Dollar rally stalls as Yellen takes centre stage at Jackson Hole
London (Aug 22) The dollar hovered below its 2014 peak against a basket of major currencies on Friday, as investors cautiously trimmed favourable bets and booked profits ahead of a speech by U.S. Federal Reserve Chair Janet Yellen.
The dollar index slipped to 82.106, having risen as high as 82.364 on Thursday, a level last seen in early September. It was still up 0.8 percent so far this week and on track for its best weekly gain since March. Upbeat U.S. housing data and hawkish-sounding Fed minutes have combined to give the dollar a boost.
"Some of those who held long dollar positions before have probably taken profits since yesterday," said Lutz Karpowitz, currency strategist at Commerzbank.
He said those who missed the dollar rally are likely to hold off now until there are fresh cues from an annual gathering of central bankers at Jackson Hole, Wyoming, where Yellen will give her speech.
The topic of this year's symposium is "Re-Evaluating Labor Market Dynamics".
Last month, Yellen stressed there was significant slack in labour markets, prompting markets to push back the timing of the first interest rate hike. A dovish speech from Yellen would counter this week's Fed minutes that showed policymakers debating whether rates should be raised earlier or not.
This week's rally left the dollar on the verge of breaking above its April peak of 104.13 yen, a move that could open up the way to 105.45, set in January, traders said. The dollar eased to 103.70 yen, not that far from a 4-1/2 month high near 103.97 yen on Thursday.
"Anything remotely less dovish than expected from Yellen should lift the dollar, and dollar/yen will be the front-runner there," said Jesper Bargmann, head of trading for Nordea Bank in Singapore.
DRAGHI ALSO TO SPEAK
The euro was also firmer, trading at $1.3280 and staying away from an 11-month low of $1.3242 struck on Thursday. European Central Bank President Mario Draghi is also due to give a speech at Jackson Hole on Friday.

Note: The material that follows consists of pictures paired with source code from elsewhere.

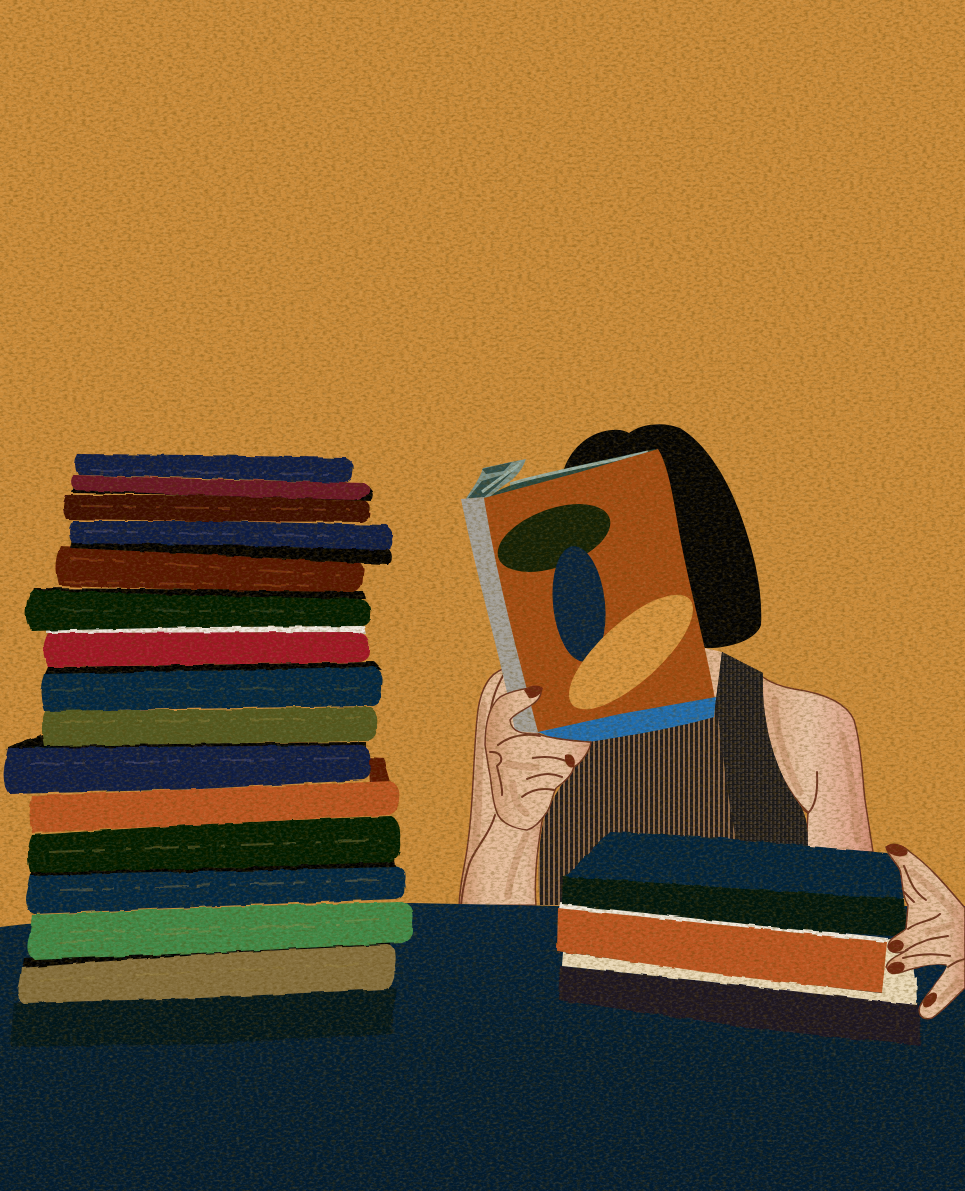
<!DOCTYPE html>
<html lang="en">
<head>
<meta charset="utf-8">
<title>Woman reading among stacked books</title>
<style>
:root{
  --wall:#cb8c3b; --table:#01203a; --ink:#030303;
  --navy:#0c1a45; --blue:#052642; --green:#051f05; --maroon:#3c0c05; --rust:#591805;
  --wine:#691526; --red:#a11426; --olive:#525a20; --orange:#bd5722; --leaf:#3f8b48;
  --tan:#87713f; --cover:#a44c13; --spine:#a3a09a; --edge:#1f6db0; --gold:#d69440;
  --skin:#e2b795; --shade:#b9805c; --line:#6d3420; --nail:#6e2710; --cream:#ead9b8;
}
html,body{margin:0;height:100%;overflow:hidden;background:var(--wall)}
svg{display:block;width:965px;height:1191px}
.line{fill:none;stroke:var(--line);stroke-width:2;stroke-linecap:round;stroke-linejoin:round}
.soft{fill:none;stroke:var(--shade);stroke-width:7;stroke-linecap:round;opacity:.45}
.skin{fill:url(#skin-tone);stroke:var(--line);stroke-width:1.5;stroke-linejoin:round}
.nail{fill:var(--nail)}
.scuff{fill:none;stroke-width:2;stroke-dasharray:34 9 12 21 5 14;opacity:.35}
</style>
</head>
<body>
<svg viewBox="0 0 965 1191" role="img" aria-label="A woman with a black bob reads a book at a dark blue table between two stacks of books">
<defs>
  <linearGradient id="skin-tone" x1="0" y1="0" x2="1" y2="0">
    <stop offset="0" stop-color="#cb9069"/><stop offset=".3" stop-color="#e5bb9a"/>
    <stop offset=".75" stop-color="#e6bfa0"/><stop offset="1" stop-color="#d59a7c"/>
  </linearGradient>
  <linearGradient id="shoulder-tone" x1="0" y1="0" x2="1" y2="0">
    <stop offset="0" stop-color="#d8a37e"/><stop offset=".45" stop-color="#e8c3a6"/>
    <stop offset=".85" stop-color="#dfa48c"/><stop offset="1" stop-color="#cb876f"/>
  </linearGradient>
  <linearGradient id="table-tone" x1="0" y1="0" x2="0" y2="1">
    <stop offset="0" stop-color="#02213a"/><stop offset=".5" stop-color="#011c30"/><stop offset="1" stop-color="#011b30"/>
  </linearGradient>
  <pattern id="rib" width="5" height="20" patternUnits="userSpaceOnUse">
    <rect width="5" height="20" fill="#8a6648"/><rect width="3" height="20" fill="#1f1a1a"/>
  </pattern>
  <pattern id="rib-dark" width="4" height="4" patternUnits="userSpaceOnUse">
    <rect width="4" height="4" fill="#3f352f"/><rect width="2.4" height="4" fill="#191819"/><rect width="4" height="1" fill="#191819"/>
  </pattern>
  <filter id="paper" x="0" y="0" width="100%" height="100%">
    <feTurbulence type="fractalNoise" baseFrequency=".22 .4" numOctaves="3" seed="4"/>
    <feColorMatrix values="0 0 0 0 .1  0 0 0 0 .05  0 0 0 0 0  1.5 0 0 0 -.62"/>
  </filter>
  <filter id="paper-light" x="0" y="0" width="100%" height="100%">
    <feTurbulence type="fractalNoise" baseFrequency=".3 .45" numOctaves="2" seed="9"/>
    <feColorMatrix values="0 0 0 0 1  0 0 0 0 .85  0 0 0 0 .6  1.3 0 0 0 -.6"/>
  </filter>
  <filter id="brush" x="-3%" y="-3%" width="106%" height="106%">
    <feTurbulence type="fractalNoise" baseFrequency=".06" numOctaves="2" seed="2" result="n"/>
    <feDisplacementMap in="SourceGraphic" in2="n" scale="4" xChannelSelector="R" yChannelSelector="G"/>
  </filter>
</defs>

<rect id="wall" width="965" height="1191" fill="var(--wall)"/>

<g id="reader">
  <path id="hair" fill="var(--ink)" d="M564 469C572 446 592 431 613 430C620 429 625 431 629 433C640 424 664 421 680 428C708 445 729 482 741 516C754 552 763 590 761 625C756 641 726 649 705 648L640 600L600 480Z"/>
  <path id="neck" fill="var(--skin)" d="M705 648L722 652L740 690L700 720Z"/>
  <path id="right-arm" fill="url(#shoulder-tone)" stroke="var(--line)" stroke-width="1.5" d="M754 670C764 680 776 686 794 689C822 693 846 702 854 720C862 746 862 775 865 800L873 852L806 850L808 812C790 796 770 760 762 720Z"/>
  <path class="line" d="M817 772C818 792 816 806 808 813C796 805 785 788 776 764"/>
  <path class="soft" d="M842 735C852 770 853 805 858 840M775 700C774 730 788 770 800 792"/>
  <path id="top" fill="url(#rib)" d="M590 742L716 700L722 652L763 673C761 720 774 768 796 800C804 810 808 818 808 850L700 905H540C537 880 538 840 545 815C556 790 575 765 590 742Z"/>
  <path fill="url(#rib-dark)" d="M716 700L722 652L763 673C761 720 774 768 796 800C804 810 808 818 808 850H738C728 800 722 750 716 700Z"/>
  <path id="left-arm" class="skin" d="M459 906C460 880 466 862 468 842C474 800 473 750 478 710C481 690 489 674 503 669C512 672 516 684 518 695L545 745L546 800C540 830 533 870 536 905Z"/>
  <path class="line" d="M495 815C490 836 472 850 468 868C464 882 462 895 461 905M504 674C490 698 491 712 486 737"/>
  <path class="soft" d="M484 705C476 750 482 800 475 845M526 835C518 855 510 875 508 896"/>
</g>

<path id="table" fill="url(#table-tone)" d="M0 927L26 924L410 903L560 906L965 906V1191H0Z"/>

<g id="held-book">
  <path id="pages" fill="#27453d" d="M484 500C505 480 580 465 655 449L660 456L560 484Z"/>
  <path fill="#7b918a" d="M465 500C473 488 480 478 483 468L511 462L526 459C521 474 511 481 503 486L486 500Z"/>
  <path fill="#304c48" d="M482 469L512 462L504 471L486 474ZM468 498L482 481L512 472L496 487L482 499Z"/>
  <path fill="none" stroke="#9aafa6" stroke-width="3" d="M510 484C550 472 600 464 648 452M482 492L521 463"/>
  <path id="spine" fill="var(--spine)" d="M461 499L484 497C497 560 516 640 539 733L515 731C502 660 477 580 461 499Z"/>
  <path id="cover" fill="var(--cover)" d="M484 498L580 472L658 449C667 463 672 490 677 520C687 580 706 645 715 699L620 716L538 732C518 655 496 575 484 498Z"/>
  <path id="lower-edge" fill="var(--edge)" d="M538 732L620 714L716 697L714 717C665 731 612 738 570 745Z"/>
  <ellipse cx="554" cy="538" rx="59" ry="29" transform="rotate(-20 554 538)" fill="#132006"/>
  <ellipse cx="579" cy="604" rx="26" ry="58" transform="rotate(-6 579 604)" fill="#07223c"/>
  <ellipse cx="631" cy="652" rx="79" ry="30" transform="rotate(-42 631 652)" fill="var(--gold)"/>
</g>

<g id="holding-hand">
  <path class="skin" d="M485 745C485 725 488 707 500 697C510 691 528 688 538 687C544 691 540 699 533 704C523 711 514 714 510 720C511 733 524 734 538 734C556 740 575 741 591 742C590 751 581 763 574 767C572 775 565 782 556 788C552 796 552 804 547 812C541 821 535 828 527 830C512 828 499 822 496 810C491 795 492 782 489 770Z"/>
  <path class="line" d="M498 745C510 735 528 733 540 736M533 758C545 756 556 757 566 761M527 779C540 774 550 772 562 777M522 797C532 789 544 788 554 790M490 752C501 751 505 760 497 766C499 776 503 787 502 795"/>
  <path class="soft" d="M508 764C519 766 526 768 536 767M513 784C513 797 517 807 526 813"/>
  <path class="nail" d="M524 690C529 685 538 684 543 688C542 694 535 699 529 698Z"/>
  <path class="nail" d="M565 755C571 752 577 758 574 767C568 769 564 763 565 755Z"/>
</g>

<g id="right-stack" filter="url(#brush)">
  <path fill="#1b1423" d="M560 966L918 1004L921 1046L760 1029L558 1000Z"/>
  <path fill="var(--cream)" d="M563 952L750 977L880 993L917 978L916 1005L740 985L562 966Z"/>
  <path fill="var(--cream)" d="M884 940L910 936L917 1000L880 992Z"/>
  <path fill="#f0e8dc" d="M560 902L888 938L886 944L559 909Z"/>
  <path fill="var(--orange)" d="M558 908L887 942L882 993L740 977L557 951Z"/>
  <path fill="#04233b" d="M564 877L610 832L700 836L887 853L900 862L904 900Z"/>
  <path fill="#06190b" d="M563 876L700 886L905 899L907 937L800 930L562 904Z"/>
</g>

<g id="resting-hand">
  <path class="skin" d="M886 847C895 843 904 846 910 852C930 866 948 888 965 908V988C954 998 944 1010 932 1018C922 1021 917 1014 920 1006C926 995 933 988 936 982C942 975 946 970 946 965C930 964 914 968 902 972C890 975 884 969 888 963C893 956 902 954 908 950C900 954 890 954 888 947C888 938 900 934 906 929L908 905C901 895 903 880 900 870C896 862 888 856 886 847Z"/>
  <path fill="var(--table)" d="M919 968C930 964 941 964 947 966C943 974 936 981 931 989L917 1002Z"/>
  <path class="line" d="M904 866C910 880 912 890 926 900M908 929C920 920 932 922 940 914M906 950C920 941 932 938 948 936M903 958C918 954 934 953 950 956M904 892L914 902M948 967C955 962 960 960 965 959"/>
  <path class="soft" d="M912 872C930 886 944 900 955 914M928 932L952 925M940 1000L958 982"/>
  <ellipse class="nail" cx="897" cy="850" rx="11" ry="6" transform="rotate(14 897 850)"/>
  <ellipse class="nail" cx="896" cy="946" rx="8" ry="6" transform="rotate(-15 896 946)"/>
  <ellipse class="nail" cx="896" cy="968" rx="9" ry="6" transform="rotate(-15 896 968)"/>
  <ellipse class="nail" cx="930" cy="1000" rx="9" ry="5" transform="rotate(-48 930 1000)"/>
</g>

<g id="left-stack" filter="url(#brush)">
  <path fill="#02141d" d="M14 1002L396 986L392 1034L200 1044L10 1047Z"/>
  <path fill="var(--ink)" d="M24 958L390 938L392 950L22 970Z"/>
  <path fill="var(--tan)" d="M21 968L200 954L388 945Q398 946 395 966Q398 984 386 989L200 998L24 1003Q14 998 19 982Z"/>
  <path fill="var(--leaf)" d="M32 915L220 907L402 902Q415 905 412 922Q414 940 402 943L220 952L34 960Q24 952 29 938Z"/>
  <path fill="var(--blue)" d="M30 875L395 866Q407 868 404 882Q407 896 396 899L220 906L34 914Q22 908 26 892Z"/>
  <path fill="var(--ink)" d="M34 866L395 858L396 867L30 876Z"/>
  <path fill="var(--green)" d="M32 835L200 824L390 816Q402 822 400 840Q402 858 390 862L220 868L30 873Q25 850 32 835Z"/>
  <path fill="var(--rust)" d="M368 757L384 758L391 782L370 784Z"/>
  <path fill="var(--orange)" d="M32 796L370 782L391 781Q401 786 399 798Q399 812 389 815L210 824L32 833Q27 815 32 796Z"/>
  <path fill="var(--ink)" d="M8 747L42 734L46 744L366 742L366 752L8 757Z"/>
  <path fill="var(--navy)" d="M8 748L362 745Q372 749 370 762Q373 776 364 780L200 789L10 794Q2 786 4 768Z"/>
  <path fill="var(--olive)" d="M46 710L200 710L370 707Q379 712 377 724Q378 738 370 741L44 746Q39 725 46 710Z"/>
  <path fill="var(--ink)" d="M48 667L374 662L382 670L44 676Z"/>
  <path fill="var(--blue)" d="M44 674L374 667Q385 671 382 686Q383 702 373 706L44 711Q37 692 44 674Z"/>
  <path fill="#eee7df" d="M46 627L364 626L366 634L46 633Z"/>
  <path fill="var(--red)" d="M48 633L358 632Q371 635 369 648Q370 660 360 662L48 667Q39 650 48 633Z"/>
  <path fill="var(--ink)" d="M34 588L364 591L366 599L32 599Z"/>
  <path fill="var(--green)" d="M36 590L200 596L362 599Q372 603 370 613Q371 624 362 626L200 627L32 631Q24 623 26 606Q28 592 36 590Z"/>
  <path fill="var(--rust)" d="M60 546L200 553L354 559Q366 563 363 575Q364 589 354 592L200 590L58 586Q52 565 60 546Z"/>
  <path fill="var(--ink)" d="M72 540L220 543L388 549Q394 557 388 564L360 563L200 554L70 548Z"/>
  <path fill="var(--navy)" d="M72 521L220 521L386 525Q396 530 392 539Q394 549 385 550L220 545L72 543Q66 532 72 521Z"/>
  <path fill="var(--maroon)" d="M66 495L200 495L362 499Q372 503 369 511Q371 520 362 522L200 521L66 519Q60 507 66 495Z"/>
  <path fill="var(--ink)" d="M74 487L368 487Q377 494 372 501L200 495L72 493Z"/>
  <path fill="var(--wine)" d="M74 475L200 479L364 483Q373 487 369 495L354 500L200 495L74 490Q68 483 74 475Z"/>
  <path fill="var(--navy)" d="M78 454L200 455L346 458Q356 463 353 471Q354 481 344 483L200 478L78 475Q72 464 78 454Z"/>
  <path class="scuff" stroke="#6b6a86" d="M90 470L330 474M84 531L370 537M30 764L350 758"/>
  <path class="scuff" stroke="#b4622a" d="M80 506L350 510M70 558L350 576M64 582L330 586"/>
  <path class="scuff" stroke="#a08a48" d="M60 722L360 718M60 942L390 918M70 932L340 925M60 890L380 880M40 980L370 964M50 852L380 840"/>
  <path class="scuff" stroke="#5b6236" d="M60 610L340 612M50 690L360 688"/>
</g>

<g id="paper-grain">
  <rect width="965" height="1191" filter="url(#paper)" opacity=".55"/>
  <rect width="965" height="1191" filter="url(#paper-light)" opacity=".22"/>
</g>
</svg>
</body>
</html>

The common currency has shed 0.8 percent this week as the dollar rallied. Falling German bund yields that have widened the rate gap over U.S. Treasuries, lower money market rates and a narrowing euro zone current account surplus have all combined to push the euro lower.
Traders said the dollar could slip if Yellen sounds dovish, but added that any fall was likely to be mild.
"There could be some profit-taking, but at the same time I think the profit-taking could be quite shallow," said Sim Moh Siong, FX strategist for Bank of Singapore, referring to the outlook for the dollar against the yen.
One factor that could help temper gains in the dollar against the yen is the lack of a significant rise in U.S. bond yields.
The U.S. two-year Treasury yield last stood at around 0.47 percent. While the two-year yield has edged up from a two-month low hit last Friday, it remains below a three-year high of 0.59 percent touched in late July